- G-Suite. And speaking of contracts, we use the whole gamut of what G-Suite (a name of which I’m still not a fan 🤷🏻♂️) offers. From email and calendar to Docs and Sheets.
- GitHub. Some prefer Bitbucket, some prefer GitLab, and I’ve been using GitHub for so long that this is what we’ve been using (though between this and Asana, Toby has been pushing for us to try GitLab more and more. I’m inclined to do so but I’ve already got so much stuff in GitHub 🙃).
- Asana. Though we’re stil trying to determine our flow (between TODO, Doing, For Review, and Done) as well as our plan for how long our sprints our, using Asana to convert the requirements of the project into actionable tasks and assignments and then move them throughout the process is nice.
- Slack. I’m not a fan of chat, to be honest. In fact, sometimes I think Slack can be completely counter to the problem it tries to solve (but it’s all in how you use it, too). To that end, I’ve become very strict on the number of groups I join and then I’m also open with our team that nothing urgent should be posted to Slack. Instead, they can get in touch with my directly. Regardless, we organize Slack so that each project has a channel. Then we also wire up the tools we’re using (like GitHub, Asana, etc.) based on the work we’re doing for that project.
Obviously, there’s not a lot of stuff we use. Aside from the above, I do have templates for Statements of Work and Terms and Conditions that I use in conjunction with Eversign that are tailored to each project.
And for what it’s worth, I’m honestly not a fan of using any of the above on mobile if we can avoid it. Use them during work hours, then sign off and focus on yourself, your hobbies, your friends, your family, or whatever. Basically, anything else but work.
Getting Work Done at a Personal Level
All of the above are obviously all pieces of software that I use; however, there are things I use each week to help take notes and plan on how to get things done.

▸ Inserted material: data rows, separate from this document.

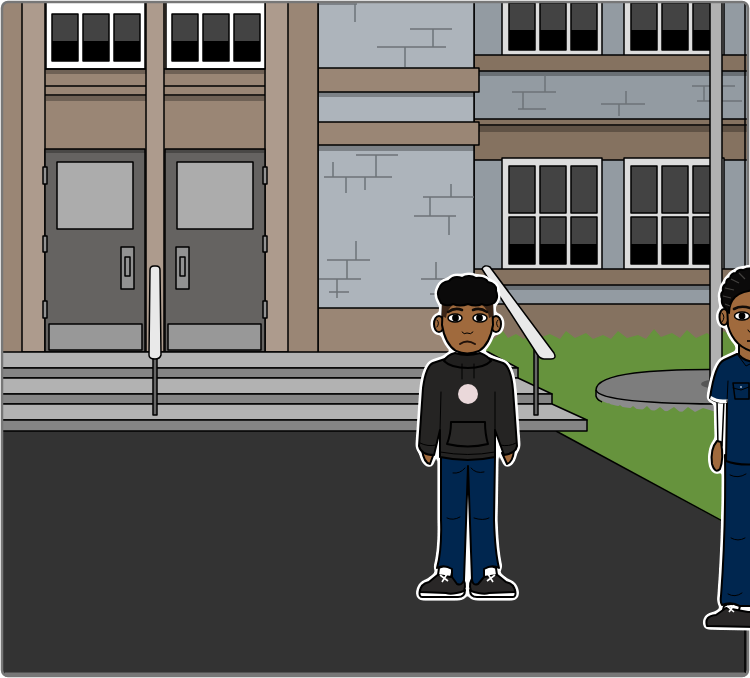
<!DOCTYPE html>
<html lang="en">
<head>
<meta charset="utf-8">
<title>Outside the school</title>
<style>
:root{--ink:#000;--brown:#9a8675;--brown-light:#ad9b8d;--brown-dark:#857260;--wall:#adb4bb;--wall-side:#939ba2;--mortar:#6d7378;--door:#656361;--panel:#acacac;--frame:#fff;--glass:#434343;--step:#b2b2b2;--riser:#858585;--road:#333;--grass:#66933d;--skin:#a06a3d;--hoodie:#252423;--badge:#ead8da;--navy:#00264f;--hair:#0b0a0a;--border:#777}
html,body{margin:0;background:#fff;overflow:hidden}
svg{display:block}
.line{stroke:var(--ink);stroke-width:1.5;stroke-linejoin:round}
.thin{fill:none;stroke:var(--ink);stroke-width:1;stroke-linecap:round}
.mortar{fill:none;stroke:var(--mortar);stroke-width:1.5}
.shade{fill:#000;opacity:.28}
.figure{filter:url(#white-edge)}
.ink2{stroke:var(--ink);stroke-width:2;stroke-linejoin:round;stroke-linecap:round}
.skin{fill:var(--skin)}.navy{fill:var(--navy)}.hoodie{fill:var(--hoodie)}.hair{fill:var(--hair)}
</style>
</head>
<body>
<svg width="750" height="678" viewBox="0 0 750 678" role="img" aria-label="A boy in a hoodie stands outside a school entrance while an officer arrives from the right">
<defs>
<clipPath id="scene-clip"><rect x="2" y="2" width="745" height="673" rx="5"/></clipPath>
<filter id="white-edge" filterUnits="userSpaceOnUse" x="400" y="250" width="370" height="400" color-interpolation-filters="sRGB">
<feGaussianBlur in="SourceAlpha" stdDeviation="2"/>
<feComponentTransfer result="edge"><feFuncR type="linear" slope="0" intercept="1"/><feFuncG type="linear" slope="0" intercept="1"/><feFuncB type="linear" slope="0" intercept="1"/><feFuncA type="linear" slope="12" intercept="-0.9"/></feComponentTransfer>
<feMerge><feMergeNode in="edge"/><feMergeNode in="SourceGraphic"/></feMerge>
</filter>
<rect id="glass" class="line" width="26" height="47" fill="var(--glass)"/>
<g id="pane"><use href="#glass"/><rect y="27" width="26" height="20"/></g>
<g id="window">
<rect class="line" width="100" height="112" fill="#dcdcdc"/>
<use href="#glass" x="7" y="8"/><use href="#glass" x="38" y="8"/><use href="#glass" x="69" y="8"/>
<use href="#pane" x="7" y="59"/><use href="#pane" x="38" y="59"/><use href="#pane" x="69" y="59"/>
</g>
<g id="transom">
<rect class="line" width="99" height="73" y="-4" fill="var(--frame)"/>
<use href="#pane" x="6" y="14"/><use href="#pane" x="37" y="14"/><use href="#pane" x="68" y="14"/>
</g>
<g id="door">
<rect class="line" x="45" y="149" width="100" height="203" fill="var(--door)"/>
<rect class="shade" x="46" y="149" width="99" height="4"/>
<rect class="line" x="57" y="162" width="76" height="67" fill="var(--panel)"/>
<rect class="line" x="49" y="324" width="93" height="26" fill="#989898"/>
<rect class="line" x="121" y="247" width="13" height="42" fill="#929292"/>
<rect class="line" x="125" y="257" width="5" height="19" fill="#929292"/>
<g class="line" fill="#929292"><rect x="43" y="167" width="4" height="17"/><rect x="43" y="236" width="4" height="16"/><rect x="43" y="301" width="4" height="17"/></g>
</g>
<g id="shoe">
<path class="ink2" fill="#fff" d="M420 590Q418 598 424 597H458Q465 597 465 590Z"/>
<path class="ink2" fill="#292727" d="M420 592Q420 584 429 582L440 573L461 576Q467 583 464 591Q452 595 446 593Z"/>
<path class="ink2" fill="#fff" d="M439 568Q446 564 453 568L451 577L438 575Z"/>
<path d="M440 575L448 581M447 574L442 582" stroke="#fff" stroke-width="1.6"/>
</g>
</defs>

<g id="scene" clip-path="url(#scene-clip)">
<rect width="750" height="678" fill="var(--road)"/>

<g id="side-wing">
<rect class="line" x="474" y="-4" width="280" height="320" fill="var(--wall-side)"/>
<use href="#window" x="502" y="-56"/><use href="#window" x="624" y="-56"/>
<rect class="line" x="474" y="55" width="280" height="16" fill="var(--brown-dark)"/>
<rect class="shade" x="475" y="71" width="275" height="5"/>
<path class="mortar" d="M512 92H556M545 75V92M523 92V109M518 109H546M601 104H645M626 91V104M619 104V116M692 86H735M704 86V101M697 101H742M722 86V101"/>
<rect class="line" x="474" y="119" width="280" height="41" fill="var(--brown-dark)"/>
<path class="line" d="M474 125H750"/><rect class="shade" x="475" y="126" width="275" height="6"/>
<use href="#window" x="502" y="158"/><use href="#window" x="624" y="158"/>
<rect class="line" x="474" y="269" width="280" height="16" fill="var(--brown-dark)"/>
<rect class="shade" x="475" y="285" width="275" height="5"/>
<rect class="line" x="474" y="304" width="280" height="50" fill="var(--brown-dark)"/>
</g>

<g id="lawn">
<path fill="var(--grass)" d="M480 342L486 333L494 339L503 331L508 338L516 334L524 339L533 330L539 338L550 334L560 339L566 331L575 338L586 333L593 339L603 335L611 339L618 331L627 338L638 335L646 339L654 329L661 337L672 333L680 338L687 330L696 338L707 333L715 339L724 331L732 338L750 332V537L556 431L480 380Z"/>
<path class="line" fill="none" d="M556 431L750 536"/>
<path fill="#8b8b8b" d="M596 390V396Q606 412 710 412H750V390Z"/>
<path class="line" fill="none" d="M596 390V396Q597 400 602 402"/>
<path class="line" fill="#7d7d7d" d="M750 370Q596 366 596 390Q600 405 750 404"/>
<path fill="var(--grass)" d="M594 400L601 402L604 408L609 403L614 409L620 405L627 411L633 406L640 412L647 406L653 412L660 407L666 412L674 407L681 413L688 407L695 412L703 408L716 412V418H594Z"/>
<ellipse cx="712" cy="384" rx="11" ry="4" fill="#565656"/>
<rect class="line" x="710" y="-4" width="12" height="388" fill="#b1b1b1"/>
</g>

<g id="stone-wall">
<rect class="line" x="318" y="-4" width="156" height="360" fill="var(--wall)"/>
<rect class="line" x="318" y="308" width="156" height="46" fill="var(--brown)"/>
<path class="mortar" d="M319 4H357M355 4V22M377 47H422M405 47V67M410 29H452M433 29V47M418 47H446M356 155H398M376 155V177M324 177H392M346 177V193M333 177V162M365 177V190M414 216H456M449 216V235M423 197H474M451 184V197M430 197V216M319 279H361M337 279V298M327 260H370M356 241V260M347 260V279M329 292H349M421 279H462M436 262V279M430 294H474M448 279V294"/>
<g class="line" fill="var(--brown)"><rect x="318" y="68" width="161" height="24"/><rect x="318" y="122" width="161" height="23"/></g>
<path class="shade" d="M319 92H474V97H319ZM319 145H474V151H319Z"/>
</g>

<g id="entrance">
<rect class="line" x="-4" y="-4" width="322" height="358" fill="var(--brown)"/>
<rect class="line" x="22" y="-4" width="23" height="356" fill="var(--brown-light)"/>
<rect class="line" x="265" y="-4" width="23" height="356" fill="var(--brown-light)"/>
<use href="#transom" x="46"/><use href="#transom" x="166"/>
<path class="line" d="M45 69H265M45 86H265M45 95H265" fill="none"/>
<path class="shade" d="M46 70H264V74H46ZM46 96H264V101H46Z"/>
<use href="#door"/><use href="#door" transform="translate(310 0) scale(-1 1)"/>
<rect class="line" x="146" y="-4" width="18" height="356" fill="var(--brown-light)"/>
</g>

<g id="steps" class="line">
<path fill="var(--step)" d="M-4 352H488L518 368H-4Z"/><path fill="var(--riser)" d="M-4 368H518V378H-4Z"/>
<path fill="var(--step)" d="M-4 378H518L552 394H-4Z"/><path fill="var(--riser)" d="M-4 394H552V404H-4Z"/>
<path fill="var(--step)" d="M-4 404H552L587 420H-4Z"/><path fill="var(--riser)" d="M-4 420H587V431H-4Z"/>
</g>
<g id="handrails" class="line">
<rect x="153" y="355" width="4" height="60" fill="#666"/>
<path fill="#e9e9e9" d="M150 270Q150 266 154 266H156Q160 266 160 270L161 355Q160 359 155 359Q149 359 149 355Z"/>
<rect x="534" y="340" width="4" height="75" fill="#666"/>
<path fill="#e9e9e9" d="M482 269Q484 264 490 267L554 353Q557 359 551 359H544Q540 359 537 354Z"/>
</g>
<path class="line" d="M745 0V678" fill="none"/>
</g>

<g id="frame" fill="none" stroke="var(--border)">
<rect x="2" y="2" width="746" height="674" rx="6" stroke-width="2.5"/>
<path d="M5 674.5H745" stroke-width="4"/>
</g>

<g id="boy" class="figure">
<g id="boy-hands" class="skin ink2"><path d="M422 450Q424 463 430 464L434 453Z"/><path d="M514 450Q513 462 507 464L502 453Z"/></g>
<use href="#shoe"/><use href="#shoe" transform="translate(935 0) scale(-1 1)"/>
<path class="navy ink2" d="M441 456H495L494 520Q495 552 499 568Q492 564 484 569V577L478 584Q473 586 472 580L468 466L464 580Q462 586 457 584L452 577V569Q444 564 437 568Q442 550 441 520Z"/>
<path class="thin" d="M447 518Q453 521 460 517M474 518Q483 521 489 518M465 468Q460 474 453 473M471 468Q476 474 484 472"/>
<g id="boy-hoodie">
<path class="hoodie ink2" d="M451 357Q467 349 485 357L503 363Q511 367 513 390L517 446Q516 453 504 455L495 430V457Q468 463 440 457V430L434 455Q421 455 419 446L423 388Q426 366 433 363Z"/>
<path class="thin" d="M441 392L440 432M495 392V432M440 452Q468 457 495 452M420 443Q428 447 436 445M500 445Q509 447 516 443" stroke-width="1.6"/>
<path class="ink2" fill="#292827" d="M451 422H485Q485 434 488 444Q468 449 447 444Q451 434 451 422Z"/>
<path class="ink2" fill="#201f1e" d="M444 361Q447 355 455 353Q467 357 480 353Q488 356 491 361Q484 368 468 368Q451 368 444 361Z"/>
<path class="thin" d="M462 364V379M474 364V378" stroke-width="1.6"/>
<circle id="chest-dot" cx="468" cy="394" r="10" fill="var(--badge)"/>
</g>
<g id="boy-head">
<g class="skin ink2"><ellipse cx="439" cy="324" rx="5" ry="8"/><ellipse cx="496" cy="324" rx="5" ry="8"/>
<path d="M443 300Q467 292 492 300L493 325Q490 344 479 351Q467 356 456 351Q445 344 442 325Z"/></g>
<path d="M442 301L453 305Q447 309 446 318L442 316ZM493 301L482 305Q488 309 489 318L493 316Z" fill="#3a2517"/>
<path class="hair ink2" d="M441 303Q436 295 439 289Q441 282 449 281Q454 275 462 278Q469 274 476 278Q485 277 488 282Q497 284 496 291Q499 298 494 303Q487 307 482 304Q476 307 468 304Q460 307 453 304Q446 307 441 303Z"/>
<path d="M448 312Q455 307 462 310M473 310Q480 307 487 312" fill="none" stroke="#120c08" stroke-width="2.6" stroke-linecap="round"/>
<g class="line" fill="#fff"><ellipse cx="455" cy="318" rx="7" ry="4"/><ellipse cx="480" cy="318" rx="7" ry="4"/></g>
<circle cx="455.5" cy="318" r="3.4"/><circle cx="479.5" cy="318" r="3.4"/>
<path class="thin" d="M462 332Q464 335 467 333Q471 335 473 332M437 320Q440 323 437 327M498 320Q495 323 498 327" stroke-width="1.4"/>
<path d="M460 344Q467 339 475 344" fill="none" stroke="#21110a" stroke-width="2" stroke-linecap="round"/>
</g>
</g>

<g id="officer" class="figure">
<g id="officer-shoe">
<path class="ink2" fill="#fff" d="M724 606Q730 602 740 606L738 614H722Z"/>
<path class="ink2" fill="#292727" d="M707 626Q704 616 716 615L726 608L748 612H760V627Z"/>
<path d="M727 606L734 612M734 605L729 612" stroke="#fff" stroke-width="1.6"/>
</g>
<path class="navy ink2" d="M725 455H760V606H740Q731 601 722 605Q720 602 721 596Q726 530 725 455Z"/>
<path class="thin" d="M731 538Q738 542 745 538M730 475Q738 479 746 474M728 594Q735 598 742 593"/>
<path class="line" fill="#fff" d="M717 400H724L722 446H718Z"/>
<path class="skin ink2" d="M717 441Q710 449 712 464Q715 474 720 469Q724 459 721 442Z"/>
<path class="navy ink2" d="M760 354H737L724 360Q715 364 710 398Q717 404 727 402L726 461Q738 466 760 464Z"/>
<path fill="#fff" d="M711 396Q719 401 728 399L727 403Q717 404 710 399Z"/>
<path class="thin" d="M728 381L727 402M737 354L746 366L754 362" stroke-width="1.8"/>
<path class="navy line" d="M733 383H749V399H735Z"/><path class="thin" d="M733 388L741 390L749 387"/><circle cx="741" cy="387" r="1" fill="#a9b9ca"/>
<g id="officer-head">
<path class="skin ink2" d="M739 345V355Q746 363 760 362V340Z"/>
<ellipse class="skin ink2" cx="724" cy="317" rx="4.5" ry="8"/>
<path class="skin ink2" d="M727 303Q733 285 760 283V353Q735 350 728 326Z"/>
<path class="hair ink2" d="M760 269Q748 267 743 270Q738 269 736 273Q731 273 730 278Q726 279 726 284Q722 286 723 291Q720 294 722 299Q721 304 725 308L729 313Q729 303 735 297Q743 290 760 290Z"/>
<path d="M725 288L734 290M723 296L731 298M725 304L730 306M731 279L739 283M739 273L745 279" stroke="#42403e" stroke-width="1.2"/>
<path d="M734 309Q741 305 750 308" fill="none" stroke="#120c08" stroke-width="2.6" stroke-linecap="round"/>
<ellipse class="line" fill="#fff" cx="742" cy="316" rx="7.5" ry="4"/><circle cx="742" cy="316" r="3.4"/>
<path class="thin" d="M748 330Q749 334 756 332M722 313Q726 317 722 322" stroke-width="1.4"/>
<path d="M747 341H756" stroke="#21110a" stroke-width="2"/>
</g>
</g>
</svg>
</body>
</html>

And I use them all in conjunction with one another or with my family to keep things organized. I’ve come out on the other side after trying a variety of different things but these are the things that I have found to keep us organized. So perhaps over the next few posts, I’ll also breakdown how I use these individually and to help plan my personal stuff as well as my own week.
As for now, I’ve shared a quick summary of the tools we use to get our work done at a team level.